13 July 2017, Sweetcrude, Lagos — Nigeria may have to wait much longer to actualise its dream of a sharp increase in oil price, as U.S. construction and fracking major Halliburton, believes the oil market crash that has lasted three years will cause oil prices to spike by the year 2020.
Quoting World Oil, Halliburton forecasts that an impressive spike in oil price will be noticed around 2020-2021.
Mark Richard Senior Vice President for Global Business Development, added that the oil industry has lost $2 trillion in investments due to chronically low prices.
“Sooner or later, the market is going to catch up,” Richard said. “You’ll see some kind of spike in the price of oil. Maybe somewhere around 2020-2021, but it’s got to catch up sooner or later.”
Production cuts by the Organization of Petroleum Exporting Countries (OPEC) had caused a rise in oil prices back in January, but new production from Nigeria, Libya, and the United States have erased all gains from the market.
Nigeria will not be joining the Organisation for Petroleum Exporting Countries, OPEC’s cap just yet, Sweetcrude Reports has learned.
According to sources close to the situation, the Minister for Petroleum, Ibe Kachukwu, has said that the country is just recovering from months of shut-in oil due to militancy, therefore, asking the country to cap production and export, is too soon.
Sweetcrude Reports also learned that Nigeria’s current production is still below 1.8 million barrels set for the country by OPEC.

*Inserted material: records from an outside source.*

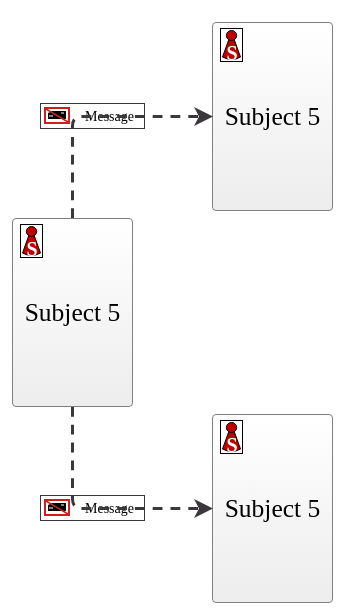
<!DOCTYPE html>
<html lang="en">
<head>
<meta charset="utf-8">
<title>Subject interaction diagram</title>
<style>
:root {
  --paper: #fff;
  --ink: #000;
  --line: #3a383a;
  --card-edge: #808080;
  --card-top: #fff;
  --card-bottom: #ededed;
  --pawn: #c00000;
  --mail: #c9211e;
}
* { box-sizing: border-box; }
body { margin: 0; background: var(--paper); overflow: hidden; }
.diagram {
  position: relative;
  width: 352px;
  height: 615px;
  overflow: hidden;
  background: var(--paper);
  color: var(--ink);
  font-family: "Liberation Serif", "Times New Roman", serif;
}
.subject {
  position: absolute;
  display: flex;
  align-items: center;
  justify-content: center;
  width: 121px;
  height: 189px;
  border: 1px solid var(--card-edge);
  border-radius: 4px;
  background: linear-gradient(var(--card-top), var(--card-bottom));
  font-size: 25.5px;
  line-height: 30px;
  white-space: nowrap;
}
.subject.sender { left: 12px; top: 218px; }
.subject.receiver-top { left: 212px; top: 22px; }
.subject.receiver-bottom { left: 212px; top: 414px; }
.pawn { position: absolute; left: 7px; top: 5px; width: 23px; height: 34px; }
.message {
  position: absolute;
  left: 40px;
  display: flex;
  align-items: center;
  gap: 15px;
  width: 105px;
  height: 26px;
  padding-left: 3px;
  border: 1px solid var(--line);
  background: var(--paper);
  font-size: 14px;
  line-height: 16px;
}
.message.top { top: 103px; }
.message.bottom { top: 495px; }
.message svg { flex: none; margin-top: -2px; }
.message span { padding-top: 1px; }
.connectors { position: absolute; left: 0; top: 0; }
.connectors path { fill: none; stroke: var(--line); stroke-width: 3; }
.connectors polygon { fill: var(--line); }
</style>
</head>
<body>
<main class="diagram">
  <svg width="0" height="0" style="position:absolute" aria-hidden="true">
    <defs>
      <g id="pawn-icon">
        <rect x="0.5" y="0.5" width="22" height="33" fill="#fff" stroke="#000"/>
        <path d="M9 11 2.5 29Q11.5 34 20.5 29L14 11Z" fill="var(--pawn)" stroke="#000"/>
        <ellipse cx="11.5" cy="7.5" rx="5.2" ry="5" fill="var(--pawn)" stroke="#000"/>
        <text x="12" y="32" text-anchor="middle" font-size="20" font-weight="700" fill="#fff">S</text>
      </g>
      <g id="mail-icon">
        <rect x="1" y="1" width="24" height="15" fill="#fff" stroke="var(--mail)" stroke-width="2"/>
        <path d="M4 6 8 4H22V12H4Z" fill="#000"/>
        <path d="M5 9H9M17 6H20" stroke="#fff"/>
        <path d="M2 2 24 15" stroke="var(--mail)" stroke-width="1.5"/>
      </g>
    </defs>
  </svg>

  <section class="subject receiver-top">
    <svg class="pawn" viewBox="0 0 23 34" aria-hidden="true"><use href="#pawn-icon"/></svg>
    Subject 5
  </section>
  <section class="subject sender">
    <svg class="pawn" viewBox="0 0 23 34" aria-hidden="true"><use href="#pawn-icon"/></svg>
    Subject 5
  </section>
  <section class="subject receiver-bottom">
    <svg class="pawn" viewBox="0 0 23 34" aria-hidden="true"><use href="#pawn-icon"/></svg>
    Subject 5
  </section>

  <div class="message top">
    <svg width="26" height="17" aria-hidden="true"><use href="#mail-icon"/></svg>
    <span>Message</span>
  </div>
  <div class="message bottom">
    <svg width="26" height="17" aria-hidden="true"><use href="#mail-icon"/></svg>
    <span>Message</span>
  </div>

  <svg class="connectors" width="352" height="615" viewBox="0 0 352 615" aria-hidden="true">
    <path d="M72.5 218V126Q72.5 116.500 82 116.500H200" stroke-dasharray="9.800 8"/>
    <polygon points="213,116.500 194,107 199,116.500 194,126"/>
    <path d="M72.5 407V499Q72.5 508.500 82 508.500H200" stroke-dasharray="9.800 8"/>
    <polygon points="213,508.500 194,499 199,508.500 194,518"/>
  </svg>
</main>
</body>
</html>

“Nigeria’s production is still below OPEC’s 1.8 million barrels per day target for us so, we won’t be capping soon, and nobody can force us to. Whatever glut is in the market should be blamed on the U.S shale and not us. If anybody should be asked to cap, it should be the U.S but unfortunately, the country does not belong to any group,” he said.
“Besides, if there are no more attacks from militants, we should be looking at managing output at about 1.7 million barrels per day for the next four to six months”, he added.
Nigeria currently battles low oil price as the country is in dire need of a high oil price to fund capital projects.
However, just when the country is beginning to recover from spates of attacks on its oil export pipelines, reports surfaced that it would be asked to cap production and export.
But sources close to the situation hinted Sweetcrude Reports that Nigeria will not agree to cap so soon.
Moreover, Kachikwu has said he will not be attending OPEC’s July 24 meeting, fueling speculations that the country may not give in to capping pressure from the Cartel.